"Everything has a price," the saying goes, and though that might sound cynical, taking the adage seriously can lead to a lifetime of fascinating inquiry. Just ask Richard W. Roll, who recently joined Caltech as the Linde Institute Professor of Finance. After spending nearly 40 years at the UCLA Anderson School of Management exploring everything from interest rates to asset portfolios, Roll has moved slightly eastward to help Caltech expand its offerings in finance.
In addition to his role as professor, Roll has consulted widely over the course of his career for agencies and corporations that are commonplace in the American lexicon: AT&T, Freddie Mac, J.P. Morgan, AARP, and the Securities and Exchange Commission, among others. Roll recently spoke with us about his research, his career, and his new position at Caltech.
What excites you about finance?
It's just enjoyable work, and very practical too. For example, mergers and acquisitions, a topic of a recent paper of mine, is a gigantic business. About 15 percent, by market value, of firms in this country are involved in mergers every year. If you can make these deals more profitable and fair for everyone involved, you've had a real impact.
I wrote a paper back in the 1980s titled "The Hubris Hypothesis of Corporate Takeovers." It was a theoretical paper arguing that when companies bid in an auction to acquire another firm, they almost always pay more than anyone else is willing to, and they often pay a penalty for that. It's known as "the winner's curse." If you win the auction, you bid more than anyone else would bid. As a result, the price of your stock often drops, because the market is saying you probably made a mistake.
In this recent paper ["The Hubris Hypothesis: Empirical Evidence"] we were able to test this hypothesis—to actually see how much overbidding goes on in mergers and acquisitions by looking at a large dataset of 4,299 mergers from 1986 to 2008. We found that indeed there is a lot of overbidding. It's pretty prevalent.
Is mergers and acquisitions your major research focus?
No, no. There are two main areas of finance: corporate finance, which is what corporations do, and capital markets—the stock market, the bond market, things like that. I do work in both. Another of my recent papers ["Resolving the Errors-in-Variables Bias in Risk Premium Estimation"] gives a new angle on old questions, proposing a technique for making more accurate predictions about stock market behavior.
What will you be teaching at Caltech?
This fall I'm teaching the beginning finance course, BEM 103. Seventy students have registered for the course, most of them undergrads.
Do you have any sense of how teaching here might compare with your experience at UCLA?
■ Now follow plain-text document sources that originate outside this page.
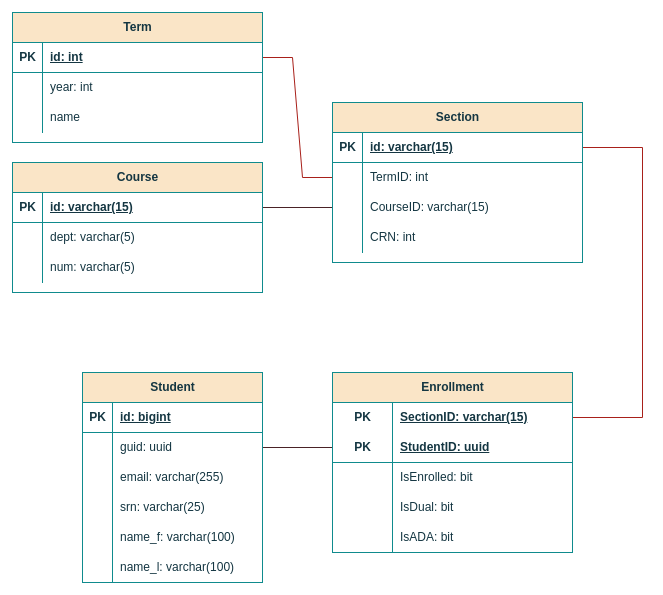
<!DOCTYPE html>
<html lang="en">
<head>
<meta charset="utf-8">
<title>Enrollment entity relationship diagram</title>
<style>
:root {
  --paper: #ffffff;
  --line: #0f8b8d;
  --head: #fae5c7;
  --ink: #143642;
  --link: #a8201a;
  --link-dark: #4a2226;
}
* { box-sizing: border-box; margin: 0; padding: 0; }
html, body { width: 663px; height: 595px; overflow: hidden; background: var(--paper); }
.diagram {
  position: relative;
  width: 663px;
  height: 595px;
  overflow: hidden;
  color: var(--ink);
  font: 12px/29px "Liberation Sans", Arial, Helvetica, sans-serif;
}
.connectors { position: absolute; left: 0; top: 0; fill: none; stroke: var(--link); stroke-width: 1; }
.connectors .flat { stroke: var(--link-dark); }
.entity {
  --key-width: 30px;
  position: absolute;
  overflow: hidden;
  border: 1px solid var(--line);
  background: var(--paper);
}
.entity h2 {
  height: 30px;
  border-bottom: 1px solid var(--line);
  background: var(--head);
  font-size: 12px;
  font-weight: 700;
  text-align: center;
}
.row { display: grid; grid-template-columns: var(--key-width) 1fr; height: 30px; white-space: nowrap; }
.row .key { border-right: 1px solid var(--line); font-weight: 700; text-align: center; }
.row .field { padding-left: 7px; }
.row.primary .field { font-weight: 700; text-decoration: underline; }
.row.divided { border-bottom: 1px solid var(--line); }
.term { left: 12px; top: 12px; width: 251px; height: 131px; }
.course { left: 12px; top: 162px; width: 251px; height: 131px; }
.section { left: 332px; top: 102px; width: 251px; height: 161px; }
.student { left: 82px; top: 372px; width: 181px; height: 211px; }
.enrollment { --key-width: 60px; left: 332px; top: 372px; width: 241px; height: 181px; }
</style>
</head>
<body>
<main class="diagram">
  <svg class="connectors" width="663" height="595" viewBox="0 0 663 595" aria-hidden="true">
    <path d="M262 57.5H292.5L302.5 177.5H333"/>
    <path class="flat" d="M262 207.5H333"/>
    <path d="M582 147.5H642.5V417.5H572"/>
    <path class="flat" d="M262 447.5H333"/>
  </svg>

  <section class="entity term">
    <h2>Term</h2>
    <div class="row primary divided"><span class="key">PK</span><span class="field">id: int</span></div>
    <div class="row"><span class="key"></span><span class="field">year: int</span></div>
    <div class="row"><span class="key"></span><span class="field">name</span></div>
  </section>

  <section class="entity course">
    <h2>Course</h2>
    <div class="row primary divided"><span class="key">PK</span><span class="field">id: varchar(15)</span></div>
    <div class="row"><span class="key"></span><span class="field">dept: varchar(5)</span></div>
    <div class="row"><span class="key"></span><span class="field">num: varchar(5)</span></div>
  </section>

  <section class="entity section">
    <h2>Section</h2>
    <div class="row primary divided"><span class="key">PK</span><span class="field">id: varchar(15)</span></div>
    <div class="row"><span class="key"></span><span class="field">TermID: int</span></div>
    <div class="row"><span class="key"></span><span class="field">CourseID: varchar(15)</span></div>
    <div class="row"><span class="key"></span><span class="field">CRN: int</span></div>
  </section>

  <section class="entity student">
    <h2>Student</h2>
    <div class="row primary divided"><span class="key">PK</span><span class="field">id: bigint</span></div>
    <div class="row"><span class="key"></span><span class="field">guid: uuid</span></div>
    <div class="row"><span class="key"></span><span class="field">email: varchar(255)</span></div>
    <div class="row"><span class="key"></span><span class="field">srn: varchar(25)</span></div>
    <div class="row"><span class="key"></span><span class="field">name_f: varchar(100)</span></div>
    <div class="row"><span class="key"></span><span class="field">name_l: varchar(100)</span></div>
  </section>

  <section class="entity enrollment">
    <h2>Enrollment</h2>
    <div class="row primary"><span class="key">PK</span><span class="field">SectionID: varchar(15)</span></div>
    <div class="row primary divided"><span class="key">PK</span><span class="field">StudentID: uuid</span></div>
    <div class="row"><span class="key"></span><span class="field">IsEnrolled: bit</span></div>
    <div class="row"><span class="key"></span><span class="field">IsDual: bit</span></div>
    <div class="row"><span class="key"></span><span class="field">IsADA: bit</span></div>
  </section>
</main>
</body>
</html>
At UCLA there are no undergrads in the business school—all the students are MBA or PhD students. But I hear that the students here are very smart, and I'm looking forward to working with them.
I imagine that most of my students at Caltech will be in engineering or physics or something like that, but they might want to change to economics at some point, or they might just want to learn something about the business side of the world as they begin their scientific careers. A lot of Caltech faculty members are also interested in financial matters. Some have patents and want to start companies, but they don't know anything about finance. I've talked to a few already.
Did you always know you wanted to study finance?
No, initially I was an engineer. I studied aeronautical engineering at Auburn University and then went to work for Boeing. It was only when Boeing decided to prepare me for engineering management and sent me to the University of Washington to get an MBA that I learned anything about business. I found I liked it better than engineering, so I quit my job with Boeing and went to the University of Chicago to get a PhD in finance, statistics, and economics.
Do you have any collaborations planned at Caltech?
Michael Ewens also just started here, and we might do something together. In fact, he and I are planning to run a finance seminar series. We have already invited Steve Ross, a Caltech alum [BS '65], professor of financial economics at MIT, and a member of the Caltech board of trustees. Ross, who studied physics at Caltech, isn't the only Caltech alum who has gone into economics. Nobel Prize winner Bob Merton [MS '67] is also an economist on the faculty at MIT.